Prompt detection (i.e. at milking) and immediate treatment (particularly for the first clinical case in lactation) is important to maximise the chances of cure and minimise the risk of transmission of infection. 

Cows with clinical cases of mastitis must be clearly marked while undergoing treatment. Record all mastitis cases accurately – by cow, quarter and date. 

Segregate affected cows in the milking parlour  

If not milked last, cows with clinical mastitis should at least be milked with a separate cluster. Don’t use this cluster to milk freshly calved cows or to milk cows with milk out of the tank for reasons other than mastitis. 

Agree on a treatment plan  
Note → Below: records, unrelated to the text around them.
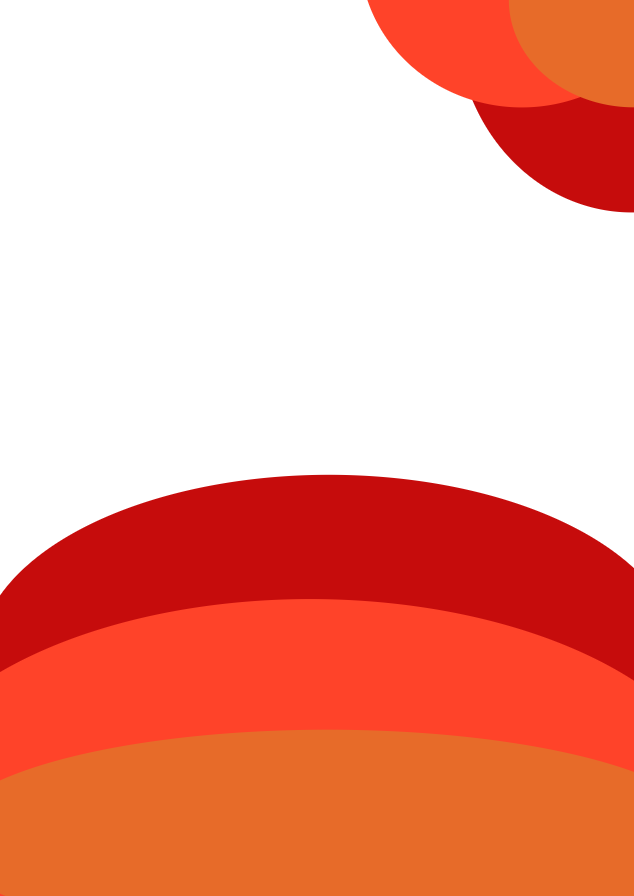
Write a Shadertoy shader that draws this background.

```glsl
// Layered red and orange ellipses: wide hills below, a cluster in the top right corner.

const vec3 WHITE = vec3(1.0);
const vec3 CRIMSON = vec3(0.776, 0.047, 0.047);
const vec3 VERMILION = vec3(1.0, 0.263, 0.161);
const vec3 ORANGE = vec3(0.906, 0.420, 0.161);

// Coverage of an ellipse, with an edge one pixel wide
float ellipse(vec2 uv, vec2 center, vec2 radii) {
    vec2 q = (uv - center) / radii;
    float len = max(length(q), 1e-4);
    float slopePerPixel = length(q / (len * radii * iResolution.xy));
    return clamp(0.5 - (len - 1.0) / max(slopePerPixel, 1e-6), 0.0, 1.0);
}

void mainImage(out vec4 fragColor, in vec2 fragCoord) {
    vec2 uv = fragCoord / iResolution.xy;
    vec3 color = WHITE;

    // Hills, back to front
    color = mix(color, CRIMSON, ellipse(uv, vec2(0.519, 0.2637), vec2(0.5535, 0.2064)));
    color = mix(color, VERMILION, ellipse(uv, vec2(0.489, 0.0794), vec2(0.664, 0.252)));
    color = mix(color, ORANGE, ellipse(uv, vec2(0.5166, 0.0658), vec2(0.608, 0.1198)));

    // Corner cluster, back to front
    color = mix(color, CRIMSON, ellipse(uv, vec2(0.9963, 0.979), vec2(0.2768, 0.2161)));
    color = mix(color, VERMILION, ellipse(uv, vec2(0.823, 1.052), vec2(0.2555, 0.1719)));
    color = mix(color, ORANGE, ellipse(uv, vec2(1.0, 1.0), vec2(0.1974, 0.1198)));

    fragColor = vec4(color, 1.0);
}
```
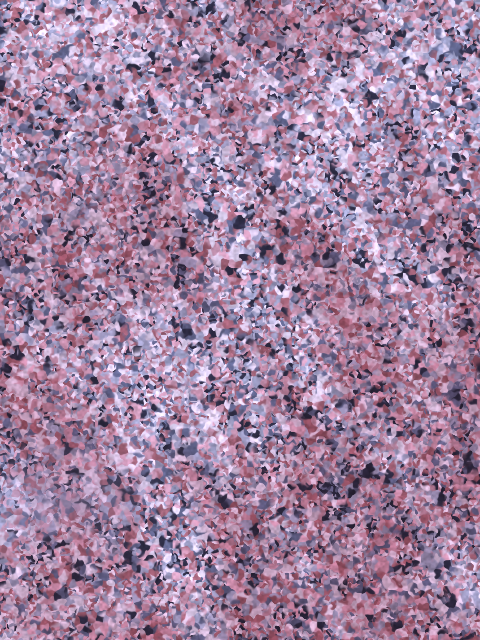
Reproduce this texture procedurally as a WebGL 2 fragment shader.

```glsl
#version 300 es
precision highp float;
// Weathered pink granite: clustered mineral grains under reddish stains and pale haze.

uniform vec2 u_resolution;
out vec4 fragColor;

// Minerals, from darkest to palest
const vec3 MICA     = vec3(0.17, 0.16, 0.25);
const vec3 SLATE    = vec3(0.37, 0.37, 0.52);
const vec3 QUARTZ   = vec3(0.60, 0.58, 0.73);
const vec3 RUST     = vec3(0.60, 0.36, 0.44);
const vec3 FELDSPAR = vec3(0.77, 0.56, 0.68);
const vec3 PALE     = vec3(0.84, 0.76, 0.89);

// Cumulative shares of the first five minerals
const float MICA_END = 0.08, SLATE_END = 0.21, QUARTZ_END = 0.40;
const float RUST_END = 0.56, FELDSPAR_END = 0.77;

const float COARSE_CELLS = 80.0;    // grains across the width
const float FINE_CELLS = 145.0;
const float GRAIN_CRISPNESS = 10.0;
const float GRAIN_VARIATION = 0.24;
const float CLUSTER_FREQ = 32.0;
const float CLUSTER_AMOUNT = 0.42;
const float WARP_FREQ = 110.0;
const float WARP_AMOUNT = 0.010;
const float SPECKLE_FREQ = 190.0;
const float SPECKLE_AMOUNT = 0.20;

const vec3 STAIN_TINT = vec3(0.92, 0.82, 0.83);
const vec3 CLEAN_TINT = vec3(1.07, 1.12, 1.11);
const vec2 STAIN_FREQ = vec2(7.5, 3.2);
const float STAIN_ANGLE = 0.45;
const vec3 HAZE_COLOR = vec3(0.66, 0.63, 0.80);
const vec2 HAZE_CENTER = vec2(0.07, 0.30);
const vec2 HAZE_SIZE = vec2(0.20, 0.09);
const float HAZE_AMOUNT = 0.38;

// Three random values per lattice point
vec3 hash3(vec2 cell, float seed) {
    uvec3 v = uvec3(ivec3(vec3(cell, seed)) + 4096);
    v = v * 1664525u + 1013904223u;
    v.x += v.y * v.z; v.y += v.z * v.x; v.z += v.x * v.y;
    v ^= v >> 16u;
    v.x += v.y * v.z; v.y += v.z * v.x; v.z += v.x * v.y;
    return vec3(v >> 8u) / 16777216.0;
}

float noise(vec2 p, float seed) {
    vec2 i = floor(p), f = fract(p);
    f = f * f * (3.0 - 2.0 * f);
    float low = mix(hash3(i, seed).x, hash3(i + vec2(1, 0), seed).x, f.x);
    float high = mix(hash3(i + vec2(0, 1), seed).x, hash3(i + vec2(1, 1), seed).x, f.x);
    return mix(low, high, f.y);
}

float fbm(vec2 p, float seed) {
    float sum = 0.0, amplitude = 0.53;
    for (int octave = 0; octave < 4; octave++) {
        sum += amplitude * noise(p, seed + float(octave));
        p = p * 2.07 + 3.1;
        amplitude *= 0.5;
    }
    return sum;
}

vec3 mineral(float rank) {
    if (rank < MICA_END) return MICA;
    if (rank < SLATE_END) return SLATE;
    if (rank < QUARTZ_END) return QUARTZ;
    if (rank < RUST_END) return RUST;
    if (rank < FELDSPAR_END) return FELDSPAR;
    return PALE;
}

// Soft-edged Voronoi grains, with minerals gathered into clusters
vec3 grains(vec2 p, float cells, float seed) {
    vec2 q = p * cells, base = floor(q);
    vec3 color = vec3(0.0);
    float total = 0.0;
    for (int y = -1; y <= 1; y++)
    for (int x = -1; x <= 1; x++) {
        vec2 cell = base + vec2(x, y);
        vec3 offset = hash3(cell, seed);
        vec2 site = cell + offset.xy;
        float cluster = noise(site / cells * CLUSTER_FREQ, 31.0) - 0.5;
        vec3 pick = hash3(cell, seed + 1.0);
        float shade = 1.0 + GRAIN_VARIATION * (pick.y - 0.5);
        vec2 d = q - site;
        float weight = exp(-GRAIN_CRISPNESS * dot(d, d)) + 1e-9;
        color += weight * shade * mineral(pick.x + CLUSTER_AMOUNT * cluster);
        total += weight;
    }
    return color / total;
}

void main() {
    vec2 p = gl_FragCoord.xy / u_resolution.x;

    // Ragged grains of two sizes
    vec2 warp = vec2(noise(p * WARP_FREQ, 11.0), noise(p * WARP_FREQ, 12.0)) - 0.5;
    vec2 q = p + WARP_AMOUNT * warp;
    float fineMask = smoothstep(0.40, 0.65, noise(p * 60.0, 13.0));
    vec3 color = mix(grains(q, COARSE_CELLS, 41.0), grains(q, FINE_CELLS, 51.0), fineMask);
    color *= 1.0 + SPECKLE_AMOUNT * (noise(p * SPECKLE_FREQ, 14.0) - 0.5);

    // Slanting stains, stronger toward the lower right
    float c = cos(STAIN_ANGLE), s = sin(STAIN_ANGLE);
    float stain = fbm(mat2(c, -s, s, c) * p * STAIN_FREQ, 21.0);
    stain += 0.10 * (p.x - 0.5) - 0.12 * (p.y - 0.67);
    color *= mix(CLEAN_TINT, STAIN_TINT, smoothstep(0.28, 0.74, stain));

    // Pale bluish film
    vec2 h = (p - HAZE_CENTER) / HAZE_SIZE;
    float haze = exp(-dot(h, h)) * smoothstep(0.2, 0.6, fbm(p * 14.0, 61.0));
    color = mix(color, HAZE_COLOR, HAZE_AMOUNT * haze);

    fragColor = vec4(clamp(color, 0.0, 1.0), 1.0);
}
```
You’ll need to discuss a mastitis treatment plan with your vet. To help with this, keep good records of clinical cases and regularly review cure rates. It may also be useful to look at antimicrobial resistance patterns for the main bacteria.  

Mastitis caused by E. coli may not need treatment with antibiotics, so discuss this with your vet. 

Treating clinical mastitis 

If it’s the cow’s first case of mastitis in lactation, start treatment with intramammary tubes immediately. In high-cell-count herds, you can delay treating mild and moderate repeat cases (with only a few flecks in the milk and little or no swelling in the udder) while you assess individual cow history and cell count. In this case, it’s important to segregate these cows from the rest of the herd.   

You may decide to use only anti-inflammatories for mild or moderate cases in cows with chronic mastitis that you plan to cull.  

Length of treatment  

One of the most important factors affecting cure is the length of the treatment course, with longer treatment courses more likely to be successful. To ensure a full bacteriological cure, you should finish treatment courses even if the clinical signs appear cured.  

You may be able to improve cure rates by extending intramammary treatment for five to eight days. In most cases, this will be an off-label antibiotic use, and you will need to extend withdrawal periods. Off-label use must be agreed with your vet on a case-by-case basis.  

Injectable antibiotics should not be routinely used to treat mastitis.

Treating subclinical mastitis 

Cows with an SCC of over 200,000 cells/ml are likely to be carrying infections. If this applies to more than 10% of the cows in your herd, your farm will have a higher risk of contagious mastitis spread.  

In contagious-pattern herds, it may be reasonable in the short term to treat cows with a high SCC (more than one SCC over 250,000 cells/ml) to reduce mastitis cases and infection pressure. However, it’s not a good strategy for controlling mastitis in the medium or long term.  

Useful links

Controlling heifer mastitis

Control of environmental mastitis in lactation